Product Listing

LG LM9600 55-inch Cinema 3D Smart TV - Full Assault!

By Andy Sim - 29 Apr 2012

SD & HD Tests

Standard-Definition Tests

X-Men: The Last Stand (DVD)

To assess the real capabilities of a HDTV's video processor, we believe standard-definition images are better 'stressors' compared to 1080p content. In any case, we've been told the LM9600 has been fitted with an updated resolution upscaler, and we'll see how it holds up with the X-Men DVD. For starters, LG's local dimming option should be made mandatory with this model. What do we mean by that? To begin with, enabling this feature helps reduce backlight bleeds at the corners as mentioned previously.
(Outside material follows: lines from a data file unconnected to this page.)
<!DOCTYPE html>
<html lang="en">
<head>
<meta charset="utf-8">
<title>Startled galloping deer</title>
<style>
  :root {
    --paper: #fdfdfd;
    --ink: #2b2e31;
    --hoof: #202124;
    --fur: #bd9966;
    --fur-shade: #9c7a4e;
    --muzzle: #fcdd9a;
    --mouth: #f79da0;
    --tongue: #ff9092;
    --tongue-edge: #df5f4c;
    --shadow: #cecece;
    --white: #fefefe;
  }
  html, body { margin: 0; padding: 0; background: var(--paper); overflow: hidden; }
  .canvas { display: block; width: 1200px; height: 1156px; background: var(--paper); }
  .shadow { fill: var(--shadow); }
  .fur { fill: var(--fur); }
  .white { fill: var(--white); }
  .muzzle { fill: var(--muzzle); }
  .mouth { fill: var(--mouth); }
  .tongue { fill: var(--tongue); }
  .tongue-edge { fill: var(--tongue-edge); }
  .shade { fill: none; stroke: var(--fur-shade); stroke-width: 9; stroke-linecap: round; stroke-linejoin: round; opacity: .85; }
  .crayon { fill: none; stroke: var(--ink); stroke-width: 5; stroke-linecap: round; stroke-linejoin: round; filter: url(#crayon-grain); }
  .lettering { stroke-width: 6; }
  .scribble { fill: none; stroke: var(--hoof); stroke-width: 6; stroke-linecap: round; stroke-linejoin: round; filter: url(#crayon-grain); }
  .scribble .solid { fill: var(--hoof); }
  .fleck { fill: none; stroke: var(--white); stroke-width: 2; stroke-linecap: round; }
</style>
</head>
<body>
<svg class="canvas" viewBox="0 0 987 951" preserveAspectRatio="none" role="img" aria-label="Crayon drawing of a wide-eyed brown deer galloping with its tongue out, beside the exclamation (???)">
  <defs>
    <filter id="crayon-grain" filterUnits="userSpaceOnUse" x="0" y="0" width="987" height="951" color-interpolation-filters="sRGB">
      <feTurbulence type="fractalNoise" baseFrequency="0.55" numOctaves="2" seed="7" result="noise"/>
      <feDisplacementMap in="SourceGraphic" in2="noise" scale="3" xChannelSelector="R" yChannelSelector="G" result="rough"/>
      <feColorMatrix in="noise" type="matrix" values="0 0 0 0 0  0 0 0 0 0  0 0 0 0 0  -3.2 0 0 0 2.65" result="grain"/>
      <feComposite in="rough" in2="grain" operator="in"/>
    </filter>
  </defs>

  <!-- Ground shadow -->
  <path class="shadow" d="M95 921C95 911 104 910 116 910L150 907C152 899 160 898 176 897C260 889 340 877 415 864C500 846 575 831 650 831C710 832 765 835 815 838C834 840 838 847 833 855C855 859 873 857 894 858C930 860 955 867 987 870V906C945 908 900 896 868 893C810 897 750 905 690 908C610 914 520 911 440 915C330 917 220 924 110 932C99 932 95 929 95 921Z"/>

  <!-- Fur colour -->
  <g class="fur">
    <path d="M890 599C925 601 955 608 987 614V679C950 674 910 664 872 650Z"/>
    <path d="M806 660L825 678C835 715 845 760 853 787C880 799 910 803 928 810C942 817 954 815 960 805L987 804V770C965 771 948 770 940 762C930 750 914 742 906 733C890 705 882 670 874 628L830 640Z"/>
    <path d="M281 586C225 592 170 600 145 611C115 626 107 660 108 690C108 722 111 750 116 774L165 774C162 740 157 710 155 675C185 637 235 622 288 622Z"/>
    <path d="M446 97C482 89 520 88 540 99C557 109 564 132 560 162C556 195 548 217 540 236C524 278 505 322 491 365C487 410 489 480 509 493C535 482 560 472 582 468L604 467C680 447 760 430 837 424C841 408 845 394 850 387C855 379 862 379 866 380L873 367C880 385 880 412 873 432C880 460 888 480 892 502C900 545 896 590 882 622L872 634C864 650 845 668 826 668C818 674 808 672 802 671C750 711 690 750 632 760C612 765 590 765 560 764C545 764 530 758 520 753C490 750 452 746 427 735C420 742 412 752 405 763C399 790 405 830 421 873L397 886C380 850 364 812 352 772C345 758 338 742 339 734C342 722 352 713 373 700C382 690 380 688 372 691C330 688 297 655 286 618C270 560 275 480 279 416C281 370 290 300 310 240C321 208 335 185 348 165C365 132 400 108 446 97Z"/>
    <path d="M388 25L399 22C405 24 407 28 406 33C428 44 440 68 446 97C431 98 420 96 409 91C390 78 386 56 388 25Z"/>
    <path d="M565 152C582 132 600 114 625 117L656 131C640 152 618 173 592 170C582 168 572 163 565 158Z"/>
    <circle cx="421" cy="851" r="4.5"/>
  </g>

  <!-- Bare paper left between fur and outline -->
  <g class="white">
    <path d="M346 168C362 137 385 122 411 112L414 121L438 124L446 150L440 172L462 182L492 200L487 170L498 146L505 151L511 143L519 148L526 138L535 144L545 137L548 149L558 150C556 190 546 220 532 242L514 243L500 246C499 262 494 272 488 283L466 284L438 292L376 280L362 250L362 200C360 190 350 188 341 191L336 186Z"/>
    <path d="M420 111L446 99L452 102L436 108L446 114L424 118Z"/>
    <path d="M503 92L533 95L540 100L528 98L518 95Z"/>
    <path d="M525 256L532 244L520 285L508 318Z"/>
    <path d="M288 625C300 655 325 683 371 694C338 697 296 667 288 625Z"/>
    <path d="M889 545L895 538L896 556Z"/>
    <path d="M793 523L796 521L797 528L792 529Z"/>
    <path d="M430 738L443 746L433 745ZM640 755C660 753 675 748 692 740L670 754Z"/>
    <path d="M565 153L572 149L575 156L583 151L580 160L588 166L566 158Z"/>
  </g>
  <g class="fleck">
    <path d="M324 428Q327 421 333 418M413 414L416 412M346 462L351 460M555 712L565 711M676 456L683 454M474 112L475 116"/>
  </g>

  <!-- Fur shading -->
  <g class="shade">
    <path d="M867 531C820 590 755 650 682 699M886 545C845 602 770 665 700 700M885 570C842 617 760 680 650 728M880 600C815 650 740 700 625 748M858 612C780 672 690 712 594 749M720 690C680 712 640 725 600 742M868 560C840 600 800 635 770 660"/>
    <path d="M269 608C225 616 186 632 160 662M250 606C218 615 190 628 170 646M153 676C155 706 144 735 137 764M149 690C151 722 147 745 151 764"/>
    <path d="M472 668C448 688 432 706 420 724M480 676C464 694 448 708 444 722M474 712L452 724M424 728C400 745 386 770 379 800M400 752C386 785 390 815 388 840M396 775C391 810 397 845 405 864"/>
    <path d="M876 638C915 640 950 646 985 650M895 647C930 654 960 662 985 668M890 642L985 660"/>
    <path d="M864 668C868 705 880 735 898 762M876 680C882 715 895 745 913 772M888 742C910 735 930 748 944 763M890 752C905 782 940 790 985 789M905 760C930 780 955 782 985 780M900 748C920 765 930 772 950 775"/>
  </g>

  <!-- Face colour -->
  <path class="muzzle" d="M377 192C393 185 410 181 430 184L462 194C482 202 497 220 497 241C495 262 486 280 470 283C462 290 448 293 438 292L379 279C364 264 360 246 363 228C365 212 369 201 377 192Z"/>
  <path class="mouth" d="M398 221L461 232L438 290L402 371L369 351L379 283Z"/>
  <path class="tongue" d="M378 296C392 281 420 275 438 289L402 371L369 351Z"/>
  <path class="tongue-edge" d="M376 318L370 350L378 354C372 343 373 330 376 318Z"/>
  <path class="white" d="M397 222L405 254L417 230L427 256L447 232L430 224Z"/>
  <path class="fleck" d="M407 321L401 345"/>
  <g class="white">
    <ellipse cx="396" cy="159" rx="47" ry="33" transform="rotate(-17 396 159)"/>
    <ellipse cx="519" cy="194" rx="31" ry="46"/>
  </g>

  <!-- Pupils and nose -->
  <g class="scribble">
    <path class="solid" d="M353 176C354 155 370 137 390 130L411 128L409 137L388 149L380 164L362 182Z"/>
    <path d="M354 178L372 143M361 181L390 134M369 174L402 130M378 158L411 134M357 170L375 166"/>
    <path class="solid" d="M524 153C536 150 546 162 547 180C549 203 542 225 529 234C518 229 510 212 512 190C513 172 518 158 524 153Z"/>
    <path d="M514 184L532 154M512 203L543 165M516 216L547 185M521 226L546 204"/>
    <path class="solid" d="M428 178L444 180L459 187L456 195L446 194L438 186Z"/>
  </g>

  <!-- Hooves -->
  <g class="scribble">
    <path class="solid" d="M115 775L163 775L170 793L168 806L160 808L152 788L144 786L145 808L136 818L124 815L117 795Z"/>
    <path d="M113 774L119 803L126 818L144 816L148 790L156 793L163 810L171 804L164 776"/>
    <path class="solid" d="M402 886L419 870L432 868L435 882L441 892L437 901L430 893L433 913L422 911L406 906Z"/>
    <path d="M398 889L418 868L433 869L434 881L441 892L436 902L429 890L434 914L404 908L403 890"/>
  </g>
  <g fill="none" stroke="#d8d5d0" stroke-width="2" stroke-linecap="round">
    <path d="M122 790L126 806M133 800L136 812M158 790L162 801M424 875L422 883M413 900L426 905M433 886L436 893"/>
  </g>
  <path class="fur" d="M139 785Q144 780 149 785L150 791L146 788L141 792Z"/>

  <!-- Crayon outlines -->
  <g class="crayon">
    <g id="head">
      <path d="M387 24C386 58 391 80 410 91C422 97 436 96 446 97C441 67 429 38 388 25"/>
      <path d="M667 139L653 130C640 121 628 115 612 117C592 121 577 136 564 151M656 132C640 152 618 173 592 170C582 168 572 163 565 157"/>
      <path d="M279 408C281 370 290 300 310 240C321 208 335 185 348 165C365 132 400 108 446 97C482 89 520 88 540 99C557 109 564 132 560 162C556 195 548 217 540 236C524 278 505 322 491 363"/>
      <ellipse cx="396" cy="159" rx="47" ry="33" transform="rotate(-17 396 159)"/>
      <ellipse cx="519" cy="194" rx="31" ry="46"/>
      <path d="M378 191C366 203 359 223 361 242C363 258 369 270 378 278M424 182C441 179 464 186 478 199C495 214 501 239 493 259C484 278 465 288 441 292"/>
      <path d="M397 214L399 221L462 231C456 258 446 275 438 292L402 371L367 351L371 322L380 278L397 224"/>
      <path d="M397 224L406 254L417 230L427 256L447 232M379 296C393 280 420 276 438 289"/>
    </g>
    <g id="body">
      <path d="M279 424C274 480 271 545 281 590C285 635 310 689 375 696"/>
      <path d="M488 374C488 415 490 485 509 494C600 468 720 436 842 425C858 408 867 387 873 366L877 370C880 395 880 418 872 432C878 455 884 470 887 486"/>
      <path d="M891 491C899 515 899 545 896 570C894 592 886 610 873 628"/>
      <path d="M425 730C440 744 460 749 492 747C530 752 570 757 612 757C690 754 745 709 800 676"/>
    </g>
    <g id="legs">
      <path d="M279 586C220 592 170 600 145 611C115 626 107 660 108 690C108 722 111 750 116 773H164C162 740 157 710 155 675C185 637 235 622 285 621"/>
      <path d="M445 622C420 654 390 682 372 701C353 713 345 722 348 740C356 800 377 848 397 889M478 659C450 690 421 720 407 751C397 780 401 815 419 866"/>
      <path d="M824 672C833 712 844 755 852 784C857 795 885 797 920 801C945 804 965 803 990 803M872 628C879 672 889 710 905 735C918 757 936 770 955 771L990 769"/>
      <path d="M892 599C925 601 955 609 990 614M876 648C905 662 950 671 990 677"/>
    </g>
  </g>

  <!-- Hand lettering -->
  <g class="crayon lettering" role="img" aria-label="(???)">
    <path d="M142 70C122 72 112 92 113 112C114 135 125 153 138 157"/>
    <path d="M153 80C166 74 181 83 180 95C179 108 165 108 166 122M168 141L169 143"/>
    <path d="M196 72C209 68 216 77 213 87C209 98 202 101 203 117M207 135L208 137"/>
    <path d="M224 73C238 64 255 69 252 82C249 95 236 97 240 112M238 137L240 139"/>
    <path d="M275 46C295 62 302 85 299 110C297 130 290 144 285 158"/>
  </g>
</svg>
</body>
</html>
On the other hand, we also observed that shadow details were compromised as a result when it's set to High. Some call this the 'black crush' phenomenon. Being so, the Medium local dimming selection would be your best bet in obtaining an ideal balance between black levels and picture detail. The TV's Super Resolution feature is critical for DVD playback as well, since it cleans up noise artifacts and sharpens the picture by a fair bit too. To add, motion-tearing was also less apparent (without TruMotion applied) compared to LG's first Cinema 3D Smart TV we've reviewed last year. LG has a new feature called Preferred Color under the TV's Advanced presets with three main options - Skin Color, Grass Color, and Sky Color. The Skin Color is set to "-3" by default, although we feel that a value of "-2" yields the best result.

Avoid the TV's Dynamic Color setting at all costs! In this instance, the road took on a blueish hue instead of its natural pale grey tone with Dynamic Color set to High. This feature is effective in boosting colors but it also offsets color balances as well.  

LG has accomplished credible results this time when it comes to processing standard-definition videos. Kudos to them (and the Triple XD Engine) for the confidently upscaled images as well as a sizable reduction in motion-tearing and compression artifacts.


High-Definition Tests

Corpse Bride (Blu-ray)

Tim Burton's gothic animation was fairly watchable without the need for too many picture enhancements to be enabled. Again, we have to stress that the TV's local dimming attribute is a must-have here, not unless you can live with cloudy blacks at the periphery of the display. Next, we put LG's frame interpolation and backlight scanning to the test. TruMotion (1000Hz) comes in four modes - Off, Smooth, Clear, and Clear Plus, each with its own "de-judder" and "de-blur" values. On its own, the LM9600 was capable of producing crisp visuals with natural colors which we can vouch. With Trumotion, however, onscreen movements and camera pans became unrealistically smooth. And since there were little instances of smearing or judder natively, we figure there is little reason to enable TruMotion at all. On the contrary, one of LG's best weapon lies with its Real Cinema (or 24p processing) instead. And as recommended in our previous test, we strongly suggest you activate this feature with most of your Blu-ray content. And as noted on our DisplayMate test, we hereby confirm that horizontal viewing angles are excellent on this advanced IPS panel.

All the buttons on Victoria's dress are clearly visible in this scene. Details are nicely fleshed out without sacrificing black levels, including those on Victor's hair in the foreground.

This test shot was captured with only local dimming and Real Cinema enabled. Highlights around her fringe was used to determine the best mix of picture detail and blacks.

Advanced configurations used for Blu-ray playback
Function Recommended Settings 
Dynamic Contrast Off
Dynamic Color Off
Clear White  Low
Preferred Color Skin Color: -2, Grass Color: 0, Sky Color: 0
Super Resolution Off (On for DVDs)
Gamma Medium
Noise Reduction High 
MPEG Noise Reduction Low
Black Level Low
Real Cinema  On
Eye Care Off
LED Local Dimming Medium
TruMotion Off
  • Design 9.5
  • 3D Performance 8.5
  • HD Performance 9
  • SD Performance 9
  • Features 9.5
  • Value 8.5
The Good
Gorgeous Cinema Screen design
Natural colors with vivid details
Wide range of Wi-Fi standards
Excellent horizontal viewing angles
The Bad
Limited 3D vertical viewing angles